- [About this exercise]:
Exact copies of all the entries are required, and no pictures should appear in them.

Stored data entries
============================================================
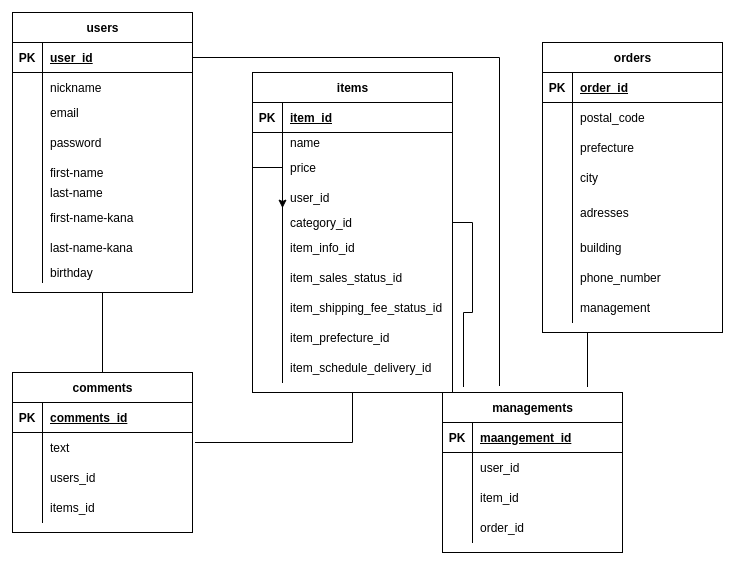
<!DOCTYPE html>
<html lang="en">
<head>
<meta charset="utf-8">
<title>Entity relationship diagram</title>
<style>
:root { --ink: #000; --paper: #fff; --key-width: 30px; --row: 30px; }
* { box-sizing: border-box; }
body { margin: 0; background: var(--paper); }
.diagram {
  position: relative; width: 735px; height: 565px; overflow: hidden;
  background: var(--paper); color: var(--ink);
  font: 12px/1 "Liberation Sans", Arial, sans-serif;
}
.entity {
  position: absolute; width: 181px;
  border: 1px solid var(--ink); background: var(--paper);
}
.users { left: 12px; top: 12px; height: 281px; }
.items { left: 252px; top: 72px; width: 201px; height: 321px; }
.orders { left: 542px; top: 42px; height: 291px; }
.comments { left: 12px; top: 372px; height: 161px; }
.managements { left: 442px; top: 392px; height: 161px; }
.entity h2, .primary { height: var(--row); border-bottom: 1px solid var(--ink); font-weight: bold; }
.entity h2 { display: flex; align-items: center; justify-content: center; margin: 0; font-size: 12px; padding-top: 1px; }
.primary { display: grid; grid-template-columns: var(--key-width) 1fr; }
.primary > * { display: flex; align-items: center; padding-top: 1px; }
.key { justify-content: center; padding-right: 1px; border-right: 1px solid var(--ink); }
.name { padding-left: 7px; text-decoration: underline; }
.columns {
  list-style: none; padding: 0; margin: 0 0 0 calc(var(--key-width) - 1px);
  border-left: 1px solid var(--ink);
}
.columns li { display: flex; align-items: center; height: var(--row); padding-left: 7px; white-space: nowrap; }
.columns .short { height: 20px; }
.columns .tall { height: 40px; }
.relations { position: absolute; left: 0; top: 0; fill: none; stroke: var(--ink); stroke-width: 1; }
.arrowhead { fill: var(--ink); }
</style>
</head>
<body>
<main class="diagram">
  <section class="entity users">
    <h2>users</h2>
    <div class="primary"><span class="key">PK</span><span class="name">user_id</span></div>
    <ul class="columns">
      <li>nickname</li>
      <li class="short">email</li>
      <li class="tall">password</li>
      <li class="short">first-name</li>
      <li class="short">last-name</li>
      <li>first-name-kana</li>
      <li>last-name-kana</li>
      <li class="short">birthday</li>
    </ul>
  </section>

  <section class="entity items">
    <h2>items</h2>
    <div class="primary"><span class="key">PK</span><span class="name">item_id</span></div>
    <ul class="columns">
      <li class="short">name</li>
      <li>price</li>
      <li>user_id</li>
      <li class="short">category_id</li>
      <li>item_info_id</li>
      <li>item_sales_status_id</li>
      <li>item_shipping_fee_status_id</li>
      <li>item_prefecture_id</li>
      <li>item_schedule_delivery_id</li>
    </ul>
  </section>

  <section class="entity orders">
    <h2>orders</h2>
    <div class="primary"><span class="key">PK</span><span class="name">order_id</span></div>
    <ul class="columns">
      <li>postal_code</li>
      <li>prefecture</li>
      <li>city</li>
      <li class="tall">adresses</li>
      <li>building</li>
      <li>phone_number</li>
      <li>management</li>
    </ul>
  </section>

  <section class="entity comments">
    <h2>comments</h2>
    <div class="primary"><span class="key">PK</span><span class="name">comments_id</span></div>
    <ul class="columns">
      <li>text</li>
      <li>users_id</li>
      <li>items_id</li>
    </ul>
  </section>

  <section class="entity managements">
    <h2>managements</h2>
    <div class="primary"><span class="key">PK</span><span class="name">maangement_id</span></div>
    <ul class="columns">
      <li>user_id</li>
      <li>item_id</li>
      <li>order_id</li>
    </ul>
  </section>

  <svg class="relations" width="735" height="565" viewBox="0 0 735 565" aria-hidden="true">
    <path class="users-managements" d="M193 57.5H499.5V386"/>
    <path class="users-comments" d="M102.5 293V372"/>
    <path class="items-comments" d="M352.5 393V442.5H195"/>
    <path class="items-managements" d="M453 222.5H472.5V312.5H463.5V387"/>
    <path class="orders-managements" d="M587.5 333V387"/>
    <path class="items-user" d="M253 167.5H282.5V202"/>
    <path class="arrowhead" d="M282.5 207L279 200L282.5 201.5L286 200Z"/>
  </svg>
</main>
</body>
</html>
============================================================
- [Solution for this exercise]:
<!DOCTYPE html>
<html lang="en">
<head>
<meta charset="utf-8">
<title>Entity relationship diagram</title>
<style>
:root { --ink: #000; --paper: #fff; --key-width: 30px; --row: 30px; }
* { box-sizing: border-box; }
body { margin: 0; background: var(--paper); }
.diagram {
  position: relative; width: 735px; height: 565px; overflow: hidden;
  background: var(--paper); color: var(--ink);
  font: 12px/1 "Liberation Sans", Arial, sans-serif;
}
.entity {
  position: absolute; width: 181px;
  border: 1px solid var(--ink); background: var(--paper);
}
.users { left: 12px; top: 12px; height: 281px; }
.items { left: 252px; top: 72px; width: 201px; height: 321px; }
.orders { left: 542px; top: 42px; height: 291px; }
.comments { left: 12px; top: 372px; height: 161px; }
.managements { left: 442px; top: 392px; height: 161px; }
.entity h2, .primary { height: var(--row); border-bottom: 1px solid var(--ink); font-weight: bold; }
.entity h2 { display: flex; align-items: center; justify-content: center; margin: 0; font-size: 12px; padding-top: 1px; }
.primary { display: grid; grid-template-columns: var(--key-width) 1fr; }
.primary > * { display: flex; align-items: center; padding-top: 1px; }
.key { justify-content: center; padding-right: 1px; border-right: 1px solid var(--ink); }
.name { padding-left: 7px; text-decoration: underline; }
.columns {
  list-style: none; padding: 0; margin: 0 0 0 calc(var(--key-width) - 1px);
  border-left: 1px solid var(--ink);
}
.columns li { display: flex; align-items: center; height: var(--row); padding-left: 7px; white-space: nowrap; }
.columns .short { height: 20px; }
.columns .tall { height: 40px; }
.relations { position: absolute; left: 0; top: 0; fill: none; stroke: var(--ink); stroke-width: 1; }
.arrowhead { fill: var(--ink); }
</style>
</head>
<body>
<main class="diagram">
  <section class="entity users">
    <h2>users</h2>
    <div class="primary"><span class="key">PK</span><span class="name">user_id</span></div>
    <ul class="columns">
      <li>nickname</li>
      <li class="short">email</li>
      <li class="tall">password</li>
      <li class="short">first-name</li>
      <li class="short">last-name</li>
      <li>first-name-kana</li>
      <li>last-name-kana</li>
      <li class="short">birthday</li>
    </ul>
  </section>

  <section class="entity items">
    <h2>items</h2>
    <div class="primary"><span class="key">PK</span><span class="name">item_id</span></div>
    <ul class="columns">
      <li class="short">name</li>
      <li>price</li>
      <li>user_id</li>
      <li class="short">category_id</li>
      <li>item_info_id</li>
      <li>item_sales_status_id</li>
      <li>item_shipping_fee_status_id</li>
      <li>item_prefecture_id</li>
      <li>item_schedule_delivery_id</li>
    </ul>
  </section>

  <section class="entity orders">
    <h2>orders</h2>
    <div class="primary"><span class="key">PK</span><span class="name">order_id</span></div>
    <ul class="columns">
      <li>postal_code</li>
      <li>prefecture</li>
      <li>city</li>
      <li class="tall">adresses</li>
      <li>building</li>
      <li>phone_number</li>
      <li>management</li>
    </ul>
  </section>

  <section class="entity comments">
    <h2>comments</h2>
    <div class="primary"><span class="key">PK</span><span class="name">comments_id</span></div>
    <ul class="columns">
      <li>text</li>
      <li>users_id</li>
      <li>items_id</li>
    </ul>
  </section>

  <section class="entity managements">
    <h2>managements</h2>
    <div class="primary"><span class="key">PK</span><span class="name">maangement_id</span></div>
    <ul class="columns">
      <li>user_id</li>
      <li>item_id</li>
      <li>order_id</li>
    </ul>
  </section>

  <svg class="relations" width="735" height="565" viewBox="0 0 735 565" aria-hidden="true">
    <path class="users-managements" d="M193 57.5H499.5V386"/>
    <path class="users-comments" d="M102.5 293V372"/>
    <path class="items-comments" d="M352.5 393V442.5H195"/>
    <path class="items-managements" d="M453 222.5H472.5V312.5H463.5V387"/>
    <path class="orders-managements" d="M587.5 333V387"/>
    <path class="items-user" d="M253 167.5H282.5V202"/>
    <path class="arrowhead" d="M282.5 207L279 200L282.5 201.5L286 200Z"/>
  </svg>
</main>
</body>
</html>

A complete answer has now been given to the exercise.